PAIN is the industrial metal project and hobby from the mind of Peter Tägtgren who is also the sole member of the outfit, it’s just fleshed out with hired hands for the live arena. He is probably better known as front man of death metal band Hypocrisy and producer extraordinaire at Abyss Studios which he handily owns. Abyss, much like Swedish studio Sunlight in the late 80’s, has also been involved with a veritable who’s who of post 1995 Scandinavian metal. 

Latest album Coming Home was released in September a little over five years since their last release You Only Live Twice – where you can find The Great Pretender (which isn’t a cover of the Freddie Mercury song!). The gaps between PAIN releases are a bit random, but I’m guessing he’s a busy man. 




My original plan was to write a few words about Californian industrial duo G.G.F.H. but I’ve not been able to find a video for them, just some audio rips. Expect something by them later in the year, let’s pencil in October 31st? 

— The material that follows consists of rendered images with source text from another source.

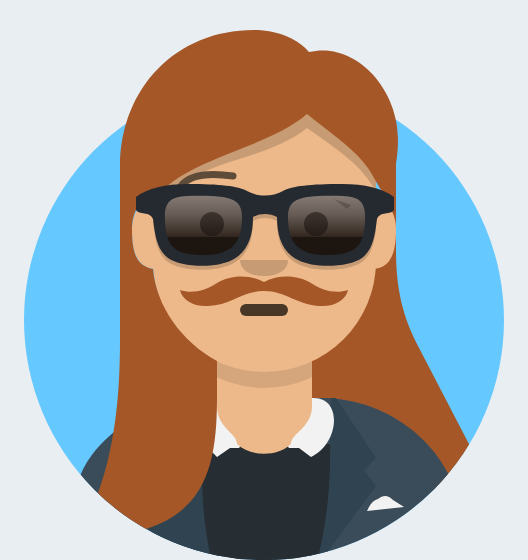
<!DOCTYPE html>
<html lang="en">
<head>
<meta charset="utf-8">
<title>Avatar with sunglasses</title>
<style>
:root {
  --page: #e8eef2;
  --sky: #65c9ff;
  --skin: #edb98a;
  --hair: #a55728;
  --jacket: #3a4c5a;
  --lapel: #2f4351;
  --shirt: #262e33;
  --collar: #f2f2f2;
  --frame: #252930;
  --brow: #5f4c38;
  --mouth: #483727;
}
html, body { margin: 0; background: var(--page); overflow: hidden; }
.avatar { display: block; width: 528px; height: 560px; }
.sky { fill: var(--sky); }
.skin { fill: var(--skin); }
.hair { fill: var(--hair); }
.jacket { fill: var(--jacket); }
.lapel { fill: var(--lapel); }
.shirt { fill: var(--shirt); }
.collar { fill: var(--collar); }
.frame { fill: var(--frame); }
.shade { fill: #000; opacity: .1; }
.shade-deep { fill: #000; opacity: .16; }
</style>
</head>
<body>
<svg class="avatar" viewBox="0 0 528 560" role="img" aria-label="Avatar with long red hair, sunglasses and moustache">
  <defs>
    <clipPath id="badge"><path d="M0 0H528V320H504A240 240 0 0 1 24 320H0Z"/></clipPath>
    <path id="face-shape" d="M153 100H376V261A111.500 111 0 0 1 153 261Z"/>
    <clipPath id="face-area"><use href="#face-shape"/></clipPath>
    <path id="neck-shape" d="M217 340H312V406C312 428 291 433 291 444C278 457 250 457 237 444C237 433 217 428 217 406Z"/>
    <clipPath id="neck-area"><use href="#neck-shape"/></clipPath>
    <linearGradient id="lens-tint" x1="0" y1="0" x2="0" y2="1">
      <stop offset="0" stop-color="#8b817a"/>
      <stop offset=".35" stop-color="#665c55"/>
      <stop offset=".67" stop-color="#33271f"/>
      <stop offset=".68" stop-color="#1d1510"/>
      <stop offset="1" stop-color="#1d1510"/>
    </linearGradient>
    <path id="frame-shape" fill-rule="evenodd" d="M136 197C148 188 165 184 188 184C220 184 238 186 247 191C258 197 272 197 283 191C292 186 310 184 342 184C365 184 382 188 394 197V210C391 215 380 211 377 219C375 235 373 250 362 258C350 267 315 269 298 260C282 252 277 236 277 217C270 213 260 213 253 217C253 236 248 252 232 260C215 269 180 267 168 258C157 250 155 235 153 219C150 211 139 215 136 210ZM187 196C169 197 164 203 165 221C166 246 174 254 200 255C232 256 242 243 242 217C242 198 230 195 187 196ZM343 196C300 195 288 198 288 217C288 243 298 256 330 255C356 254 364 246 365 221C366 203 361 197 343 196Z"/>
  </defs>

  <circle class="sky" cx="264" cy="320" r="240"/>

  <g clip-path="url(#badge)">
    <path id="back-hair" class="hair" d="M340 200H396V250C396 292 404 318 417 344L470 446L440 490H300V340Z"/>

    <g id="clothes">
      <path class="jacket" d="M60 560L80 476C88 456 102 442 114 432C140 410 175 398 217 398H316C385 396 435 440 452 482L470 560Z"/>
      <path class="shirt" d="M195 444H331C331 490 326 530 317 565H212C202 530 198 490 195 444Z"/>
      <path class="lapel" d="M331 398H336L376 458L364 470L376 486L318 565H316C327 525 331 485 330 440Z"/>
      <path class="lapel" d="M140 520L195 455L202 470C202 505 205 530 211 560H180Z"/>
      <path id="pocket-square" class="collar" d="M367 511C370 505 372 501 378 499C383 495 388 495 393 500L404 507Z"/>
    </g>

    <g id="shirt-collar">
      <path class="collar" d="M208 400H230L242 444L239 448H230L217 457L200 440Z"/>
      <path class="collar" d="M300 398H312C328 397 334 409 334 420C334 436 324 451 311 457L299 448H289L286 444Z"/>
    </g>

    <g id="neck">
      <use href="#neck-shape" class="skin"/>
      <g clip-path="url(#neck-area)"><circle class="shade" cx="264.500" cy="277" r="111"/></g>
    </g>

    <g id="head" class="skin">
      <path d="M160 200C140 200 132 213 132 230C132 254 138 268 156 269Z"/>
      <path d="M369 200C389 200 396 213 396 230C396 254 390 268 373 269Z"/>
      <use href="#face-shape"/>
    </g>

    <g id="fringe-shadow" clip-path="url(#face-area)">
      <path class="shade-deep" d="M153 100H376V192C362 165 338 150 307 128C270 158 215 158 178 187L153 210Z"/>
    </g>

    <path id="eyebrow" d="M181 186C190 174 212 173 233 176" fill="none" stroke="var(--brow)" stroke-width="7" stroke-linecap="round"/>

    <path id="front-hair" class="hair" d="M120 165C121 88 176 30 254 30C279 30 299 40 309 52C355 41 398 88 398 139C398 150 397 157 396 164V213C388 202 382 192 374 178C362 154 337 138 307 114C270 146 200 156 165 188C140 197 132 210 132 230C132 254 137 266 153 269C156 306 182 342 217 361V398C217 465 205 510 146 529L120 540L97 496C114 450 120 400 120 340Z"/>
  </g>

  <path id="nose" class="shade-deep" d="M240 260H288C288 270 278 276 264 276S240 270 240 260Z"/>

  <g id="sunglasses">
    <use href="#frame-shape" y="4" class="shade-deep" clip-path="url(#face-area)"/>
    <rect x="160" y="191" width="87" height="68" rx="28" fill="url(#lens-tint)"/>
    <rect x="283" y="191" width="87" height="68" rx="28" fill="url(#lens-tint)"/>
    <g fill="#17110e" opacity=".55">
      <circle cx="212" cy="224" r="12"/>
      <circle cx="316" cy="224" r="12"/>
    </g>
    <path d="M334 199L351 205L347 209Z" fill="#40372f" opacity=".4"/>
    <use href="#frame-shape" class="frame"/>
  </g>

  <path id="moustache" class="hair" d="M264 282C249 274 230 275 217 283C205 291 192 294 180 290C182 300 194 307 208 306C231 305 242 291 264 291C286 291 297 305 320 306C334 307 346 300 348 290C336 294 323 291 311 283C298 275 279 274 264 282Z"/>
  <rect id="mouth" x="240" y="304" width="48" height="12" rx="6" fill="var(--mouth)"/>
</svg>
</body>
</html>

I can’t really do a run of industrial metal and skip over Ministry. They’ve been featured once already in this blog, but with something from their new wave synth-pop era. In 1992 they hit the mainstream with their breakthrough album Psalm 69: The Way to Succeed and the Way to Suck Eggs to give the record its full title. 

They reinvented themselves between the new wave era and hitting the limelight and there were three previous albums that – in a gloating kind of way – I was listening to well before Psalm 69 hit the stores. They’re one of those bands though where I can’t really recall how I got into them. I’m thinking it was probably a recommendation from local industrial band Hatemonger who’s frontman I knew. 

It wasn’t until the 2000’s until I got to see the band live, from what I recall a pretty inebriated Al Jourgensen was on stage in blazing afternoon sunlight at the 2003 Download Festival. My next, and currently last, time seeing them was in 2008 on the Wolverhampton stop on their C U LaTour – touted as their final tour. I was one of many people who came away pretty disappointed from the show as the main bulk of the set was made up from more recent releases and we had to wait for the encore to get a pair of songs from Psalm 69 and The Mind is a Terrible Thing to Taste. 

I’ve had the live video In Case You Didn’t Feel Like Showing Up for more than a quarter of a century now, but it’s been such a long time since I last viewed it, mainly because it’s a VHS cassette and we have no video player in the house and I’m not sure if it surfaced on DVD at any point in the intervening years. I would have loved to have seen the band in their most dangerous heyday, ensconced behind the chain mail barrier between the band and their rabid audiences. My only two experiences have been rather lacklustre affairs, which is why I declined to see them a few weeks ago. 

Stigmata is taken from the band’s third album The Land of Rape and Honey their first with a more metal edge. The album title is lifted from the motto on a coffee mug seen in Canadian town Tisdale, Saskatchewan, who’s local agricultural heritage is based in rapeseed and honey.